Foreign visitors entering Japan must carry a valid passport.
Apply for passports well in advance, as it may take months to process.
A visa is required for citizens of countries that do not have visa exempt agreements with Japan.
Contact your local Japanese Embassy or Consulate for visa requirements and further details, as each country has a different policy for application.
Traveler's checks are accepted by leading banks, hotels and ryokan in major cities including Kyoto.
International credit cards such as American Express, VISA, Diners Club, MasterCard and JCB are also acceptable at these major establishments,although credit card payments are not always accepted at local stores (especially at establishments dealing with food and drink), and outside large cities.
However, Japan is undoubtedly a cash society, and obtaining cash beforehand is highly recommended when visiting the country.
In the past, Japan has been thought of as an expensive country to visit.
However, many foreign visitors today are pleasantly surprised to find an accessible Japan. A good range of prices are available for such things as accomodation and food making it easy to fit any budget. As well, tips are not expected at restaurants and in taxis, and more than anything, exchange rates have shifted in favour of foreign tourists.
Tax in Japan is 5%. A new law (as of April 2004) has been passed requiring merchants to indicate the 'tax-included' prices on their products.
||Weekends & Holidays
|(Post Office ATMs)
|Convenience Store ATMs
*UFJ & Mitsui Sumitomo Bank ATMs are open 24hrs. Other Bank ATM access hours vary.
*Some main post offices are open daily. See website for further details.
*Some department stores are closed a couple of weekdays a month.
*Most museums are closed Mondays.
Public pay phones are available virtually everywhere in Japan, although they are becoming less prominent with the increasing spread of mobile phones.
Direct international calls may be made from gray and IC card telephones.
These types are easy to use, as they have instructions in English.
Green and gray phones accept 10 yen coins, 100 yen coins and magnetic prepaid cards.
Orange IC card phones accept only IC prepaid cards, sold in vending machines nearby.
Regular magnetic prepaid cards are also sold at vending machines, as well as at convenience stores, station kiosks, souvenir shops and others.
Mobile phone systems of other countries are not compatible with the Japanese system, and most likely will not work.

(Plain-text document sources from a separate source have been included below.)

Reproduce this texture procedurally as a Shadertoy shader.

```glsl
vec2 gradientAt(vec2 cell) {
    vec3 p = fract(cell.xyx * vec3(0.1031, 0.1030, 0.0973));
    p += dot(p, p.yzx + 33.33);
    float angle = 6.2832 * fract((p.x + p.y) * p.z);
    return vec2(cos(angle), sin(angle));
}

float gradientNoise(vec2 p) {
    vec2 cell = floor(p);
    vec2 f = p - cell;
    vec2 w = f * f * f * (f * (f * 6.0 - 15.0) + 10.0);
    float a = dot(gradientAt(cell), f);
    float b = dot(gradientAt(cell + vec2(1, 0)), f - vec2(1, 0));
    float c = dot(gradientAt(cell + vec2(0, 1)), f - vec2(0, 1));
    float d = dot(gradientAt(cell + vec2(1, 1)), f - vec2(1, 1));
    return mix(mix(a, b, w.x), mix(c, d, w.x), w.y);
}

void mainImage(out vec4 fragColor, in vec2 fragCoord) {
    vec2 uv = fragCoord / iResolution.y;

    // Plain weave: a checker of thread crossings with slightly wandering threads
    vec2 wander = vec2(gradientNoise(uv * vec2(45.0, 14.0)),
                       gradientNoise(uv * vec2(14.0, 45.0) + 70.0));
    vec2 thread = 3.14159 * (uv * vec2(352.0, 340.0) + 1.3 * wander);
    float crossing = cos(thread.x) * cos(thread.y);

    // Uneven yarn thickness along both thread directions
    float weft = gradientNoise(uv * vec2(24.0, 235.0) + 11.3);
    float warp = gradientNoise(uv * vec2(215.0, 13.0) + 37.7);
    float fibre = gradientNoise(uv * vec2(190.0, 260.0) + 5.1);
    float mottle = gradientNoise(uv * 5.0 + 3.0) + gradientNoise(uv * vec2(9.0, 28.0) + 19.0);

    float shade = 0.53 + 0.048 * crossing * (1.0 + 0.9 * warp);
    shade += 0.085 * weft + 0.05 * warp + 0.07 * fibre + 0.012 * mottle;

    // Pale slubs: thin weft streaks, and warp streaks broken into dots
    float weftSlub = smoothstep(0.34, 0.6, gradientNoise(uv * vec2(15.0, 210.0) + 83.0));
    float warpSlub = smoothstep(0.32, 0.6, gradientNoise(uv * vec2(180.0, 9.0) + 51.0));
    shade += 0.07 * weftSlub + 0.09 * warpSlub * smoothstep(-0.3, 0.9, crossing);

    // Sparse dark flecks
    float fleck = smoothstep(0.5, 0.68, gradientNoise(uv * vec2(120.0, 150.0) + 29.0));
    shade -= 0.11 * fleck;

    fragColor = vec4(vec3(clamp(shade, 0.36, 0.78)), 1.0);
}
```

Mobile phones with Japanese numbers may easily be rented at the airport after arriving.
Internet connections are offered at the Business Center at the Conference Center, as well as at Internet cafes available in the central city area at a low price. Most hotels offer Internet connections.

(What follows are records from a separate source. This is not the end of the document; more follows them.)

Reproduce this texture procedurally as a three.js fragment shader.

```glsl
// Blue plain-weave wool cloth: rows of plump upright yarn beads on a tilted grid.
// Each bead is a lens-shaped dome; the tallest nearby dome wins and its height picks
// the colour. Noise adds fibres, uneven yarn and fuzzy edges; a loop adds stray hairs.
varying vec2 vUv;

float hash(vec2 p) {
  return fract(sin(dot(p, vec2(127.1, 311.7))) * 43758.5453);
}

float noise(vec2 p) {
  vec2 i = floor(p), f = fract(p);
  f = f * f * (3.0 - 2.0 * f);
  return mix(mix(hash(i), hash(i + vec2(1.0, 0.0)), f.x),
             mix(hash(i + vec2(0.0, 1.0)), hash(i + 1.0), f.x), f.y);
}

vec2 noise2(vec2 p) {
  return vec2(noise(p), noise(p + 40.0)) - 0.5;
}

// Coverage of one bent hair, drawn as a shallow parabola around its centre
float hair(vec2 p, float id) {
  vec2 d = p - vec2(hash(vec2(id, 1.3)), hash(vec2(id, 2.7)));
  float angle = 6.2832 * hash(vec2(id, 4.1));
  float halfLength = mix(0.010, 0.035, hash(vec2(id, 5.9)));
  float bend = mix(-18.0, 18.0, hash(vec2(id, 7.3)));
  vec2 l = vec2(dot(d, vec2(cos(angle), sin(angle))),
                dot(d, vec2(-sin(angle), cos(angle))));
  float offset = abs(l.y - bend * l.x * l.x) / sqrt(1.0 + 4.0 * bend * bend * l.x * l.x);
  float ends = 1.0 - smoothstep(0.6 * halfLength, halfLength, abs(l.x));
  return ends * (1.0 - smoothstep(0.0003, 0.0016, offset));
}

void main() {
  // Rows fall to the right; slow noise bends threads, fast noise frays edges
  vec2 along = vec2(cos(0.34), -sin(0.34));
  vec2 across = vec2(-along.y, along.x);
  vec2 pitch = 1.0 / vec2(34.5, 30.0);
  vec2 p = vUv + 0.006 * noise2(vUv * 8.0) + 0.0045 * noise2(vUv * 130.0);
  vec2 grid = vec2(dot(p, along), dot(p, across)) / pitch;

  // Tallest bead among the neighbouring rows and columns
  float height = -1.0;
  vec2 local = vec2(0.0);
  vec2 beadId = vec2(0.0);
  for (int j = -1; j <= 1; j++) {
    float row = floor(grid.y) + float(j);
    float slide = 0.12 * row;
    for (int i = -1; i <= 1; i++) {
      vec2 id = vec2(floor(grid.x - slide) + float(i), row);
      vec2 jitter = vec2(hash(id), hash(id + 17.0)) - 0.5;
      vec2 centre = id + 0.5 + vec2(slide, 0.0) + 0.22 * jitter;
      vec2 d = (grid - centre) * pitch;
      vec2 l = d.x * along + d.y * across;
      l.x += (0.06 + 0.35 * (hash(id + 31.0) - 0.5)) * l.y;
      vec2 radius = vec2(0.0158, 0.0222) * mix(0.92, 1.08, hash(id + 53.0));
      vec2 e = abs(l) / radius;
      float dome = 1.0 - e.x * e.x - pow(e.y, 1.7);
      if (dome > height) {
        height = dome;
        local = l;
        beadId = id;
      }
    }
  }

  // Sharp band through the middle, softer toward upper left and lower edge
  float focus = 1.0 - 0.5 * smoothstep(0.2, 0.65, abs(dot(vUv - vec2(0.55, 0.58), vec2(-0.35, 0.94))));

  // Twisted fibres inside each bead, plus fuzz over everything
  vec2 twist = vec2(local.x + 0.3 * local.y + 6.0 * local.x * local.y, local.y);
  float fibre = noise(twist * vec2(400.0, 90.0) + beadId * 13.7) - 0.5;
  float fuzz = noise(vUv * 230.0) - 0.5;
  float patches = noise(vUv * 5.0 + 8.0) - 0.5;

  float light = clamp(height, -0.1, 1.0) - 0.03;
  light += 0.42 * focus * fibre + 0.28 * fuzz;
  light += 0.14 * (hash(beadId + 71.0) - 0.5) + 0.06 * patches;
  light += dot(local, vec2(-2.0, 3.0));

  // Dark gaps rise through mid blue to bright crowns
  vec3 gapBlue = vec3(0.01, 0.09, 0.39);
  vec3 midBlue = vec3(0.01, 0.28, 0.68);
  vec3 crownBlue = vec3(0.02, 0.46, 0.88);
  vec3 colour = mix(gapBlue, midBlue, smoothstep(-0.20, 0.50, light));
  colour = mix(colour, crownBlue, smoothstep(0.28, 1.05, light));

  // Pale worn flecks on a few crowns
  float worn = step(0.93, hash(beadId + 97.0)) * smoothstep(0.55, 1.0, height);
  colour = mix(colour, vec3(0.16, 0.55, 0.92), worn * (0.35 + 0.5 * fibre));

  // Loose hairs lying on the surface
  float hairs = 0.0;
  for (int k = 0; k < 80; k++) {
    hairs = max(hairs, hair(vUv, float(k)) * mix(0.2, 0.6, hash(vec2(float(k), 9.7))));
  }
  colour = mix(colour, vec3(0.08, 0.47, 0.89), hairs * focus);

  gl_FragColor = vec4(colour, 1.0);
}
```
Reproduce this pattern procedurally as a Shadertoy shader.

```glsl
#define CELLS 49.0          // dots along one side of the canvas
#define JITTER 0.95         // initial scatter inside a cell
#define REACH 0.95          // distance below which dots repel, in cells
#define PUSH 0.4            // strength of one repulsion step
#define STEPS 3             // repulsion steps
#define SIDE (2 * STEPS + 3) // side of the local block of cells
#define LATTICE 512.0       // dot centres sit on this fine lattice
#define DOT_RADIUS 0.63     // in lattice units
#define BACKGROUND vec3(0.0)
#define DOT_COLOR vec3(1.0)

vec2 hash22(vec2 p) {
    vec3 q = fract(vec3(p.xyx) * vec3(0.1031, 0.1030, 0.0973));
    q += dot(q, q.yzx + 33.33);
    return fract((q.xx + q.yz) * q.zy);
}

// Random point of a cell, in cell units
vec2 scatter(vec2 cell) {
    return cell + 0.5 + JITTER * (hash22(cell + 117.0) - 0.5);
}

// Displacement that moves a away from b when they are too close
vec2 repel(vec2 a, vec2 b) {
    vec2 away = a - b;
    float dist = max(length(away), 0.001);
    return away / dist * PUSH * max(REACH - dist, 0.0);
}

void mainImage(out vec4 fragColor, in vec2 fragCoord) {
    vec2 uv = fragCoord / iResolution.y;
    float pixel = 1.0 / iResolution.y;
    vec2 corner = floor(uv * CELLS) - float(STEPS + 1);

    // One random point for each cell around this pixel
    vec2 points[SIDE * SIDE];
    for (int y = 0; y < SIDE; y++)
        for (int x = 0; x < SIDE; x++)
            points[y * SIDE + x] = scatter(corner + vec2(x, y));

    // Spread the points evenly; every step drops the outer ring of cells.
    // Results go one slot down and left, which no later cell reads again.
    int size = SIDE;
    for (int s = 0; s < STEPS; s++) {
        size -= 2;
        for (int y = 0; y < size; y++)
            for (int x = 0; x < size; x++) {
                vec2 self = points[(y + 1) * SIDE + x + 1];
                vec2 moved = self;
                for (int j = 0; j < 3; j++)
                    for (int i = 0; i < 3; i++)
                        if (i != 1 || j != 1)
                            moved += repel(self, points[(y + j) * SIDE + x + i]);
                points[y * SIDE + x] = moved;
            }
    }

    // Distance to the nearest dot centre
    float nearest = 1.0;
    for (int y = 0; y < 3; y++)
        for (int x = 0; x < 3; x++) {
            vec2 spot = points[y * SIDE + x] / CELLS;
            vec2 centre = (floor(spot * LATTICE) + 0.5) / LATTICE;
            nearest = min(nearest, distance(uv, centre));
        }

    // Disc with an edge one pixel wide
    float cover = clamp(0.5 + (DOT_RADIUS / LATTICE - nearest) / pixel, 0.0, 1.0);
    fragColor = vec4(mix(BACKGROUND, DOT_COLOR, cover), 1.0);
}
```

Dial 110 for police and 119 for the fire department or ambulance.
No money is required for these numbers.
For Hospitals with Foreign Language speaking Doctors and other useful information, see the Kyoto City International Foundation website.

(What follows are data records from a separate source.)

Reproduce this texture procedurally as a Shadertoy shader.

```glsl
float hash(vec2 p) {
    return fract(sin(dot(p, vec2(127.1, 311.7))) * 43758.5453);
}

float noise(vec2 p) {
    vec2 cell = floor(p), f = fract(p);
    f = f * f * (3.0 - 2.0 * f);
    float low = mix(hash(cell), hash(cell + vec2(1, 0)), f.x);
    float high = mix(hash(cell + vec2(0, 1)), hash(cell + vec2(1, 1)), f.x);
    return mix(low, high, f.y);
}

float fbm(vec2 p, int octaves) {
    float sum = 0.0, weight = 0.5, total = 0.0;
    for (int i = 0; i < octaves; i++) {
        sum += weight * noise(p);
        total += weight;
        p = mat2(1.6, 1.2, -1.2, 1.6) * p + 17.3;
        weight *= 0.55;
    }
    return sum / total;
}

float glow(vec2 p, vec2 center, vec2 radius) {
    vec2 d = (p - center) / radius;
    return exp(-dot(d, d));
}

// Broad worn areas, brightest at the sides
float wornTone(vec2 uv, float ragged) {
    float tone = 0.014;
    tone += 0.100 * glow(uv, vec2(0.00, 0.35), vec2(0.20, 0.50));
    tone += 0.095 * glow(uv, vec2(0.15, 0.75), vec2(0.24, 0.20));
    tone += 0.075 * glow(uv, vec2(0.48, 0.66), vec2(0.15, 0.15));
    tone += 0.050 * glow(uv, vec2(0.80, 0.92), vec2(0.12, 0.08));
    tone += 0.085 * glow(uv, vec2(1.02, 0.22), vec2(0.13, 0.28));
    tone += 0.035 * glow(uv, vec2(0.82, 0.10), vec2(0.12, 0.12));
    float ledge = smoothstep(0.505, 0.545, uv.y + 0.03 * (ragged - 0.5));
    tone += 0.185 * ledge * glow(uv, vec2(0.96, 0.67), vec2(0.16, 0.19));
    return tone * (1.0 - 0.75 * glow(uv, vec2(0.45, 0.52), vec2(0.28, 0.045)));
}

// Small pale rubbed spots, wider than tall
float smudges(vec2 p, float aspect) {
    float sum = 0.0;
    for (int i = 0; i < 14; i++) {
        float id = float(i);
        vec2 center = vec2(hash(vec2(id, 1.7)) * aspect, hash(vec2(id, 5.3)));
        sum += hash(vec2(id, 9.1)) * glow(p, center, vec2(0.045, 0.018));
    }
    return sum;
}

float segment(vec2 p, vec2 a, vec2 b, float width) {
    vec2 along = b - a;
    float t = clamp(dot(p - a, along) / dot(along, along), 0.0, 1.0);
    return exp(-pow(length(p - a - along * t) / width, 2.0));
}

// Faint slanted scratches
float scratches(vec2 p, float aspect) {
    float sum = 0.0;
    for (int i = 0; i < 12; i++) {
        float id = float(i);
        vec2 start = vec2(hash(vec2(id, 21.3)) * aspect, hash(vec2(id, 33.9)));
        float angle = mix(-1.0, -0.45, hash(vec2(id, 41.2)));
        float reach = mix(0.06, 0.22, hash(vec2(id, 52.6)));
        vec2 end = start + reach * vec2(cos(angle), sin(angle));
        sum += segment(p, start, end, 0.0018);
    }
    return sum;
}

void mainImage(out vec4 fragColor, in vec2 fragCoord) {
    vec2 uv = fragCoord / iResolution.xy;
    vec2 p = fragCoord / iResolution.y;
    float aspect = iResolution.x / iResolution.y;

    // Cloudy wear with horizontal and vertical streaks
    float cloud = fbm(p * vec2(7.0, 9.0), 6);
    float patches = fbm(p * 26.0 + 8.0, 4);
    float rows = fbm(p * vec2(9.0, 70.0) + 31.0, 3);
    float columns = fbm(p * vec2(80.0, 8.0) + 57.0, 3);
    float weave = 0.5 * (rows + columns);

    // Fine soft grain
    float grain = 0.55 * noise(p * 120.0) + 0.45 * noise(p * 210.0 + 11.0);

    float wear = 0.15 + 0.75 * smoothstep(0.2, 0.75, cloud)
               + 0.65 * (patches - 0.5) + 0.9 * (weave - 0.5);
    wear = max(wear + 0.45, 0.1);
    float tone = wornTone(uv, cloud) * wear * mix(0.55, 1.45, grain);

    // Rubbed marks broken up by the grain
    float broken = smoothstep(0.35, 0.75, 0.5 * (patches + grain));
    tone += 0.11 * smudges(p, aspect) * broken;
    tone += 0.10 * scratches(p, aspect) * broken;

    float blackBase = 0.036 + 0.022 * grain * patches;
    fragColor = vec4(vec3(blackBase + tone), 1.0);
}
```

The electric current for home use is uniformly 100 volts, AC, throughout Japan, although there are two different cycles in use - 50 hertz in eastern Japan, 60 hertz in western Japan (& Kyoto).
Major hotels in large cities often have two outlets of 110 volts and 220 volts.
As well, many hotels have hair dryers and other electric appliances available on a loan basis.
Sockets in Japan are usually shaped to accept two even-sized prongs only.
Most hardware & electric stores carry current converters and prong converters.
There is a fairly well stocked electronics store near the Conference Center. As well, there are many larger electronics stores downtown (south of Shijo on Teramachi).